__Work item__
Look below for the line containing "262L416 286L392 319Q386"; from there through the line containing "440Q96 502 160", both lines included, please set down each line exactly and nothing else.

__Supplied material__
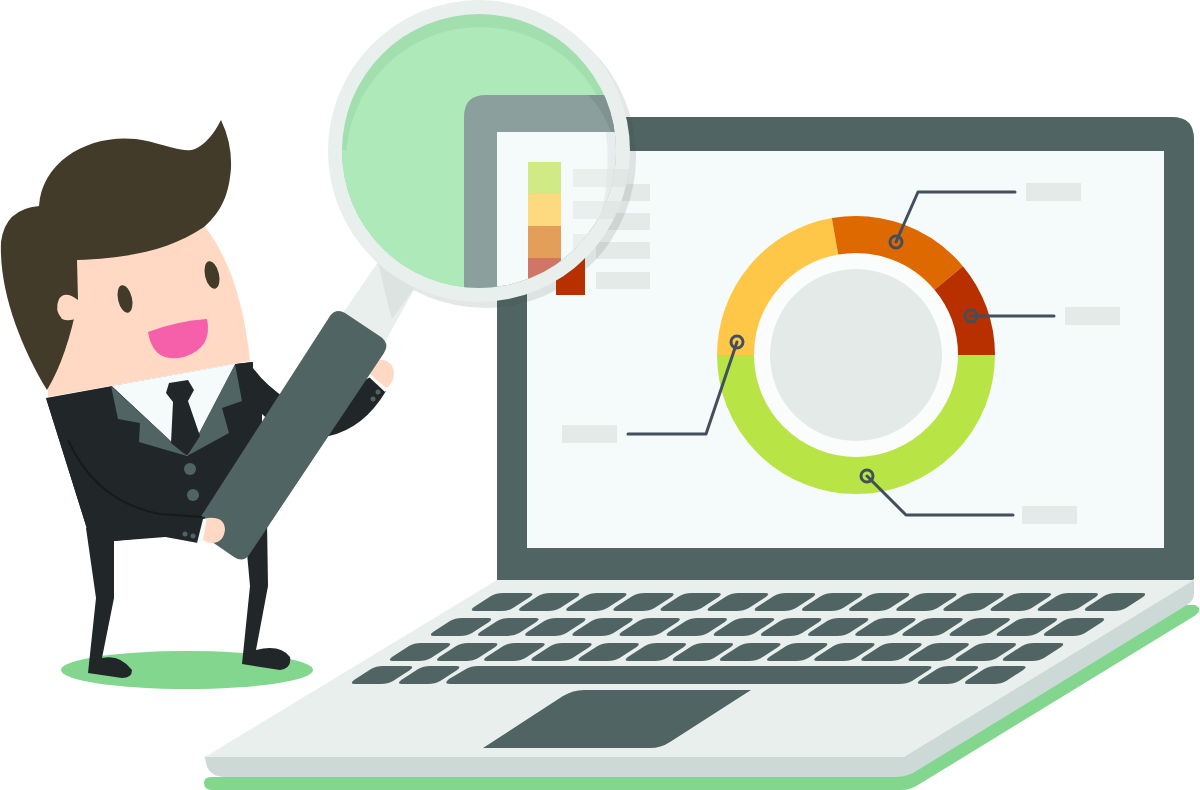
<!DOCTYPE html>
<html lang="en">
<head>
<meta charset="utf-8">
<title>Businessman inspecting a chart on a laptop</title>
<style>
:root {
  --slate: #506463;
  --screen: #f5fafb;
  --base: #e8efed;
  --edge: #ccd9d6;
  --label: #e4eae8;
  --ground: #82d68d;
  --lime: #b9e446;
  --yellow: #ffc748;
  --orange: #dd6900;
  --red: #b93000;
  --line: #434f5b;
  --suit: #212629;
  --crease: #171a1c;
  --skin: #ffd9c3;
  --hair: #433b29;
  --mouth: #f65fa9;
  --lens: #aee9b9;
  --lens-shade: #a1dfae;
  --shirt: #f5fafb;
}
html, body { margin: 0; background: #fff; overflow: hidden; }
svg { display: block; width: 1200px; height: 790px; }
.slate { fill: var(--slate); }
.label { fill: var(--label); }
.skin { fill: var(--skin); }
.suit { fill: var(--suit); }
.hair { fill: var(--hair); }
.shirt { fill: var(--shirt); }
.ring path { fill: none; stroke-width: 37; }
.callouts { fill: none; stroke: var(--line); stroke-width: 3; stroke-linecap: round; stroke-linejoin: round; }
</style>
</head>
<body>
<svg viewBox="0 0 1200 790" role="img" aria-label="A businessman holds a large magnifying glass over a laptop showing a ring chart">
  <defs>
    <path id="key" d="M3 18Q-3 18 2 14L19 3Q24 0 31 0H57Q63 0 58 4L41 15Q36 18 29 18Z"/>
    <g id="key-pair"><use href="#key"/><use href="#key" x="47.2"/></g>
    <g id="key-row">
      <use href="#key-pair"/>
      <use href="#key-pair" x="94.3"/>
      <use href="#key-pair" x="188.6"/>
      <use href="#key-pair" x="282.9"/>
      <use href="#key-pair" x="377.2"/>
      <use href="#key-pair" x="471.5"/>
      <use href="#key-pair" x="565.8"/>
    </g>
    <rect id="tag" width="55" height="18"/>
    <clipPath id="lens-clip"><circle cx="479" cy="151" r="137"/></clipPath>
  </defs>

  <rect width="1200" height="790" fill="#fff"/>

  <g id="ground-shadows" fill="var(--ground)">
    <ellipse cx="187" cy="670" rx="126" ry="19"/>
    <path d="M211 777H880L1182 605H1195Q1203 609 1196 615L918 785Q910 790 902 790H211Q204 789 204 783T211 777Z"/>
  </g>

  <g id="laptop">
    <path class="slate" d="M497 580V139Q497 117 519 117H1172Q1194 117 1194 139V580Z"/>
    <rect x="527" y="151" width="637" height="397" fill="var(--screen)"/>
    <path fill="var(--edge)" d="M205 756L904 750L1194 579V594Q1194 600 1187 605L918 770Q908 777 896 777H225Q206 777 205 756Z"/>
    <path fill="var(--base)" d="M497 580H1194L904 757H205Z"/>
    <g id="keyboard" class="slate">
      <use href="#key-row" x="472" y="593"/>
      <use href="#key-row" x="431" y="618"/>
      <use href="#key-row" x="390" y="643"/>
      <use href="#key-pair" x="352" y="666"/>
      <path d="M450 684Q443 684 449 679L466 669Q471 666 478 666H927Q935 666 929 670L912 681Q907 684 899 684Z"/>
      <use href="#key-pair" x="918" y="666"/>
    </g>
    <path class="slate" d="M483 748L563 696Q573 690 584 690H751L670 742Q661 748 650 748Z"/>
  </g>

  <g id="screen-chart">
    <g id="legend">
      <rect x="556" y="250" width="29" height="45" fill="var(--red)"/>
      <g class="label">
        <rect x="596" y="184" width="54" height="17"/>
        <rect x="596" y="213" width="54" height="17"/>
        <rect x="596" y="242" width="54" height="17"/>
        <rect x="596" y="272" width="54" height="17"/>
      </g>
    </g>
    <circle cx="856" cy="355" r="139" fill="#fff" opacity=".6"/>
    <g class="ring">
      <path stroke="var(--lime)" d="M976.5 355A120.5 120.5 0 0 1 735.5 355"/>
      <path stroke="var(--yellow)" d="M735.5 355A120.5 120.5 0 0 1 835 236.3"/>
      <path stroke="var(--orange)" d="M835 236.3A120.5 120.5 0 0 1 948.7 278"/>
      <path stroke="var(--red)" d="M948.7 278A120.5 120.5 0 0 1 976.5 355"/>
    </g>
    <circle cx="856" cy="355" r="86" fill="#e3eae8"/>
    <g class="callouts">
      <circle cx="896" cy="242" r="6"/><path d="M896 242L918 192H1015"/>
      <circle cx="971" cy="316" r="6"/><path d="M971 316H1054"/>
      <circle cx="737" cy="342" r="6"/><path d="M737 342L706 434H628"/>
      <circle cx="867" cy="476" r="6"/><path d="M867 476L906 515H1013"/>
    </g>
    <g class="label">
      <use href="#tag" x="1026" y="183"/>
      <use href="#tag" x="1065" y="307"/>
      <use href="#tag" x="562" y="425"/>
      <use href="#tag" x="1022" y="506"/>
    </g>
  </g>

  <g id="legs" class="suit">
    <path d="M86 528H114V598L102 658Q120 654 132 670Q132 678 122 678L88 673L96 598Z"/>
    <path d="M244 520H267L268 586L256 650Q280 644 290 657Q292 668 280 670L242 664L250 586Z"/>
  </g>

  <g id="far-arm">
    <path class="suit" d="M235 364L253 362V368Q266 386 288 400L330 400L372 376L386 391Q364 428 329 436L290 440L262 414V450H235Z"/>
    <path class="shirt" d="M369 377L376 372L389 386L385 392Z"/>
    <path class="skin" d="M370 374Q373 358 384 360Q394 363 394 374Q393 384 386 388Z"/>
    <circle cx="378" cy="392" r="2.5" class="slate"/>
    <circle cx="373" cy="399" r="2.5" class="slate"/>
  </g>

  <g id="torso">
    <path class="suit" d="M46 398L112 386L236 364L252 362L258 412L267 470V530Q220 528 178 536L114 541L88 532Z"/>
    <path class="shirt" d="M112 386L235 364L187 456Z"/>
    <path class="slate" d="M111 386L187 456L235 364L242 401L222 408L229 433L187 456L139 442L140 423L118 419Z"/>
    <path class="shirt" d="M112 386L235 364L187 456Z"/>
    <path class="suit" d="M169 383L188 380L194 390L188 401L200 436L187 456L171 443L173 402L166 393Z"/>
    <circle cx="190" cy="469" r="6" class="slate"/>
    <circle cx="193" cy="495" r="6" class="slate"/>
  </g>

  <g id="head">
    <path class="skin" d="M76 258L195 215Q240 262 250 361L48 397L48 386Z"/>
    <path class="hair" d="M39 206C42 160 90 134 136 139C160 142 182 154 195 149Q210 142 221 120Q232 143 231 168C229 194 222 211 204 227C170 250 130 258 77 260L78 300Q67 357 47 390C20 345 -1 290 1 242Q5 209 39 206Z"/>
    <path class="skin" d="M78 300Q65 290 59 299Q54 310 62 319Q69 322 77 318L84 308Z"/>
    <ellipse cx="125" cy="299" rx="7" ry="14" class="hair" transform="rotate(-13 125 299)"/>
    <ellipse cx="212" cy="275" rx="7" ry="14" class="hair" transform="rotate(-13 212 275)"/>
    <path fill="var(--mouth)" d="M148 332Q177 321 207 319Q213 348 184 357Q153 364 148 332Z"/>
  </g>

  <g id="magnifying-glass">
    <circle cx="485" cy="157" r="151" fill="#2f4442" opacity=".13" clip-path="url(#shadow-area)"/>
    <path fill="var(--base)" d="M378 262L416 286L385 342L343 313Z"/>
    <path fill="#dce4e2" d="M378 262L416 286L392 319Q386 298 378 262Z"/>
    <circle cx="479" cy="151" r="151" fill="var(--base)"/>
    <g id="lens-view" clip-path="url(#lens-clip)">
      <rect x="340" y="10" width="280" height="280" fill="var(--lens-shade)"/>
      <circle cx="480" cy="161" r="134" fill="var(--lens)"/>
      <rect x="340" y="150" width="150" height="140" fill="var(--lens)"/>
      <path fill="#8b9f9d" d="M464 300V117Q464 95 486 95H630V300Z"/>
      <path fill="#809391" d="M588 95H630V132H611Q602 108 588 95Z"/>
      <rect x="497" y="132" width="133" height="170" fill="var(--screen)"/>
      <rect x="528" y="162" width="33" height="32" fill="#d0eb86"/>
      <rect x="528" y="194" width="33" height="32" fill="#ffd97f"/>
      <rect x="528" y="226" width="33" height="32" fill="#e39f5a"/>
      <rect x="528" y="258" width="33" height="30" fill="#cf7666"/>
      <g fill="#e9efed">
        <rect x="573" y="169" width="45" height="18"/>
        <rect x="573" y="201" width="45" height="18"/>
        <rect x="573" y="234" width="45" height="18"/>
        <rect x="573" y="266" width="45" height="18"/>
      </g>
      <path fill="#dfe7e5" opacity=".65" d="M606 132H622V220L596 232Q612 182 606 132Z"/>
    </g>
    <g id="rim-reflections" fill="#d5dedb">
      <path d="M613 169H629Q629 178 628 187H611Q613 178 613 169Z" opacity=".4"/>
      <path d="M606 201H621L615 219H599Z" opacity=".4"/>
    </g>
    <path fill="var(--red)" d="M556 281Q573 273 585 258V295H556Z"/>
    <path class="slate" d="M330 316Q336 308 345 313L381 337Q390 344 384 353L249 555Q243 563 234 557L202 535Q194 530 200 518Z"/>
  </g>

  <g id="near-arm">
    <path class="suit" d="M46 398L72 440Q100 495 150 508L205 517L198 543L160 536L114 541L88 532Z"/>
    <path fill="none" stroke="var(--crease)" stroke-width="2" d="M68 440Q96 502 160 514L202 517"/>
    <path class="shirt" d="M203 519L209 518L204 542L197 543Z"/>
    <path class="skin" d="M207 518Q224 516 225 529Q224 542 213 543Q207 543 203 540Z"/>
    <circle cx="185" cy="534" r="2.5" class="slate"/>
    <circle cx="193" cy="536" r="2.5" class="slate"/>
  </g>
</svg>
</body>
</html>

__Solution for this exercise__
    <path fill="#dce4e2" d="M378 262L416 286L392 319Q386 298 378 262Z"/>
    <circle cx="479" cy="151" r="151" fill="var(--base)"/>
    <g id="lens-view" clip-path="url(#lens-clip)">
      <rect x="340" y="10" width="280" height="280" fill="var(--lens-shade)"/>
      <circle cx="480" cy="161" r="134" fill="var(--lens)"/>
      <rect x="340" y="150" width="150" height="140" fill="var(--lens)"/>
      <path fill="#8b9f9d" d="M464 300V117Q464 95 486 95H630V300Z"/>
      <path fill="#809391" d="M588 95H630V132H611Q602 108 588 95Z"/>
      <rect x="497" y="132" width="133" height="170" fill="var(--screen)"/>
      <rect x="528" y="162" width="33" height="32" fill="#d0eb86"/>
      <rect x="528" y="194" width="33" height="32" fill="#ffd97f"/>
      <rect x="528" y="226" width="33" height="32" fill="#e39f5a"/>
      <rect x="528" y="258" width="33" height="30" fill="#cf7666"/>
      <g fill="#e9efed">
        <rect x="573" y="169" width="45" height="18"/>
        <rect x="573" y="201" width="45" height="18"/>
        <rect x="573" y="234" width="45" height="18"/>
        <rect x="573" y="266" width="45" height="18"/>
      </g>
      <path fill="#dfe7e5" opacity=".65" d="M606 132H622V220L596 232Q612 182 606 132Z"/>
    </g>
    <g id="rim-reflections" fill="#d5dedb">
      <path d="M613 169H629Q629 178 628 187H611Q613 178 613 169Z" opacity=".4"/>
      <path d="M606 201H621L615 219H599Z" opacity=".4"/>
    </g>
    <path fill="var(--red)" d="M556 281Q573 273 585 258V295H556Z"/>
    <path class="slate" d="M330 316Q336 308 345 313L381 337Q390 344 384 353L249 555Q243 563 234 557L202 535Q194 530 200 518Z"/>
  </g>

  <g id="near-arm">
    <path class="suit" d="M46 398L72 440Q100 495 150 508L205 517L198 543L160 536L114 541L88 532Z"/>
    <path fill="none" stroke="var(--crease)" stroke-width="2" d="M68 440Q96 502 160 514L202 517"/>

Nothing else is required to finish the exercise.